What is needed => Your output is one number, the count of lines in the listing below that hold the word "path".

Supplied records =>
============================================================
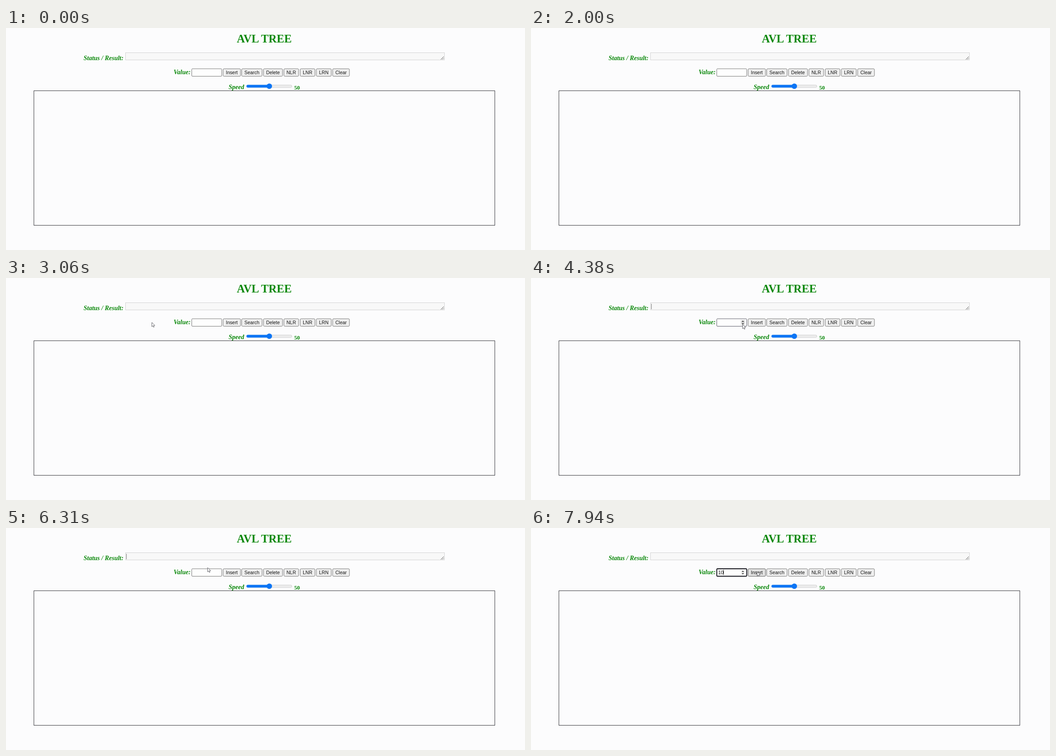
An HTML page that plays this animation: 1144 by 490 pixels, repeating every 8 s.

```html
<!DOCTYPE html>
<html lang="en">
<head>
<meta charset="utf-8">
<title>AVL tree</title>
<style>
html, body { margin: 0; width: 100%; height: 100%; overflow: hidden; background: #fcfcfd; }
svg { display: block; width: 1144px; height: 490px; }
.serif { font-family: "Liberation Serif", "Times New Roman", serif; font-weight: bold; fill: #0b880b; }
.label { font-size: 14px; font-style: italic; }
.ui { font: 10.4px "Liberation Sans", Arial, sans-serif; fill: #111; }
.button rect { fill: #efefef; stroke: #767676; }
.button.hover rect { fill: #e2e2e2; stroke: #555; }
</style>
</head>
<body>
<svg viewBox="0 0 1144 490">
  <rect width="1144" height="490" fill="#fcfcfd"/>
  <text class="serif" x="569.3" y="31.6" font-size="24.8" text-anchor="middle">AVL TREE</text>

  <text class="serif label" x="171" y="71">Status / Result:</text>
  <rect x="263.5" y="54.5" width="703" height="16" fill="#f8f8f8" stroke="#d3d3d3"/>
  <path d="M958.5 69.5l6.5-6.5M962 69.5l3-3" stroke="#555" fill="none"/>
  <path id="areaCaret" d="M265.5 57v12" stroke="#777"/>

  <text class="serif label" x="369.5" y="102">Value:</text>
  <rect id="field" x="409.5" y="90" width="66" height="16.5" rx="1.5" fill="#fefefe"/>
  <text id="typed" class="ui" x="412.7" y="101.8"></text>
  <path id="fieldCaret" stroke="#111"/>
  <g id="spin">
    <rect id="spinBack" x="462" y="92.5" width="10" height="12" fill="#e6e6e6"/>
    <path d="M464 97l3-3.2 3 3.2zM464 99.6l3 3.2 3-3.2z" fill="#505050"/>
  </g>
  <g id="buttons"></g>

  <text class="serif label" x="490.7" y="134.6">Speed</text>
  <rect x="530.5" y="126" width="99.5" height="5" rx="2.5" fill="#efefef" stroke="#bdbdbd" stroke-width=".8"/>
  <rect x="530" y="125.6" width="50" height="5.8" rx="2.9" fill="#0b75f5"/>
  <circle cx="580.4" cy="128.5" r="6" fill="#0b75f5"/>
  <text class="serif" x="635.3" y="135.8" font-size="12.5">50</text>

  <rect x="61.5" y="138.5" width="1016" height="297" fill="none" stroke="#35353a"/>
  <path id="cursor" d="M.5.5v9.4l2.2-2 1.5 3.3 1.5-.7-1.5-3.2h3z" fill="#fff" stroke="#55555c" stroke-width=".9"/>
</svg>
<script>
const LOOP = 8000, BLINK = 1060;
const $ = id => document.getElementById(id);
const show = (el, on) => { el.style.visibility = on ? "visible" : "hidden"; };

// label, left edge, width
const buttons = [
  ["Insert", 478.5, 38.5], ["Search", 519.5, 45], ["Delete", 567.5, 42],
  ["NLR", 612.5, 32.5], ["LNR", 648.5, 32.5], ["LRN", 684, 33], ["Clear", 720, 37]
];
$("buttons").innerHTML = buttons.map(([name, x, w]) =>
  `<g class="button"><rect x="${x}" y="90" width="${w}" height="16.5" rx="2"/>` +
  `<text class="ui" x="${x + w / 2}" y="101.8" text-anchor="middle">${name}</text></g>`).join("");
const insert = document.querySelector(".button");

// pointer path: time, x, y
const path = [
  [2480, 330, 430], [2900, 321, 97.5], [3200, 321, 97.5], [3700, 330, 62],
  [4050, 340, 64], [4360, 466, 102], [4600, 466, 102], [4900, 440, 98],
  [6100, 438, 98], [6300, 444, 87], [6350, 444, 87], [6500, 440, 98],
  [7450, 440, 98], [7720, 498, 96], [LOOP, 498, 96]
];
const AREA_CLICK = 4000, FIELD_CLICK = 6650, KEY_ONE = 7150, KEY_ZERO = 7420;

function pointer(t) {
  const i = path.findIndex(p => p[0] > t);
  if (i < 1) return null;
  const [t0, x0, y0] = path[i - 1], [t1, x1, y1] = path[i];
  const u = (t - t0) / (t1 - t0), e = u * u * (3 - 2 * u);
  return { x: x0 + (x1 - x0) * e, y: y0 + (y1 - y0) * e };
}

const inside = (p, x, y, w, h) => !!p && p.x >= x && p.x <= x + w && p.y >= y && p.y <= y + h;
const blinkOn = (t, start) => (t - start) % BLINK < BLINK / 2;

function draw(t) {
  const p = pointer(t);
  const inArea = inside(p, 263, 54, 704, 17);
  const inField = inside(p, 409, 89.5, 67, 17.5);
  const onSpin = inside(p, 461, 90, 14, 16.5);
  const focused = t >= FIELD_CLICK;

  // The pointer is not drawn over editable text.
  show($("cursor"), p && !inArea && (!inField || onSpin));
  if (p) $("cursor").setAttribute("transform", `translate(${p.x} ${p.y})`);

  show($("spin"), inField || focused);
  show($("spinBack"), onSpin);
  insert.classList.toggle("hover", inside(p, 478, 90, 39, 16.5));

  $("field").setAttribute("stroke", focused ? "#101018" : inField ? "#5c5c68" : "#767676");
  $("field").setAttribute("stroke-width", focused ? 1.9 : 1);

  const text = t >= KEY_ZERO ? "10" : t >= KEY_ONE ? "1" : "";
  $("typed").textContent = text;
  const x = 412.9 + text.length * 5.8;
  $("fieldCaret").setAttribute("d", `M${x} 92.5v11`);
  const lastInput = [FIELD_CLICK, KEY_ONE, KEY_ZERO][text.length];
  show($("fieldCaret"), focused && blinkOn(t, lastInput));
  show($("areaCaret"), t >= AREA_CLICK && !focused && blinkOn(t, AREA_CLICK));
}

const start = performance.now();
function tick() {
  draw((performance.now() - start) % LOOP);
  requestAnimationFrame(tick);
}
tick();
</script>
</body>
</html>
```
============================================================
Solved problem => 9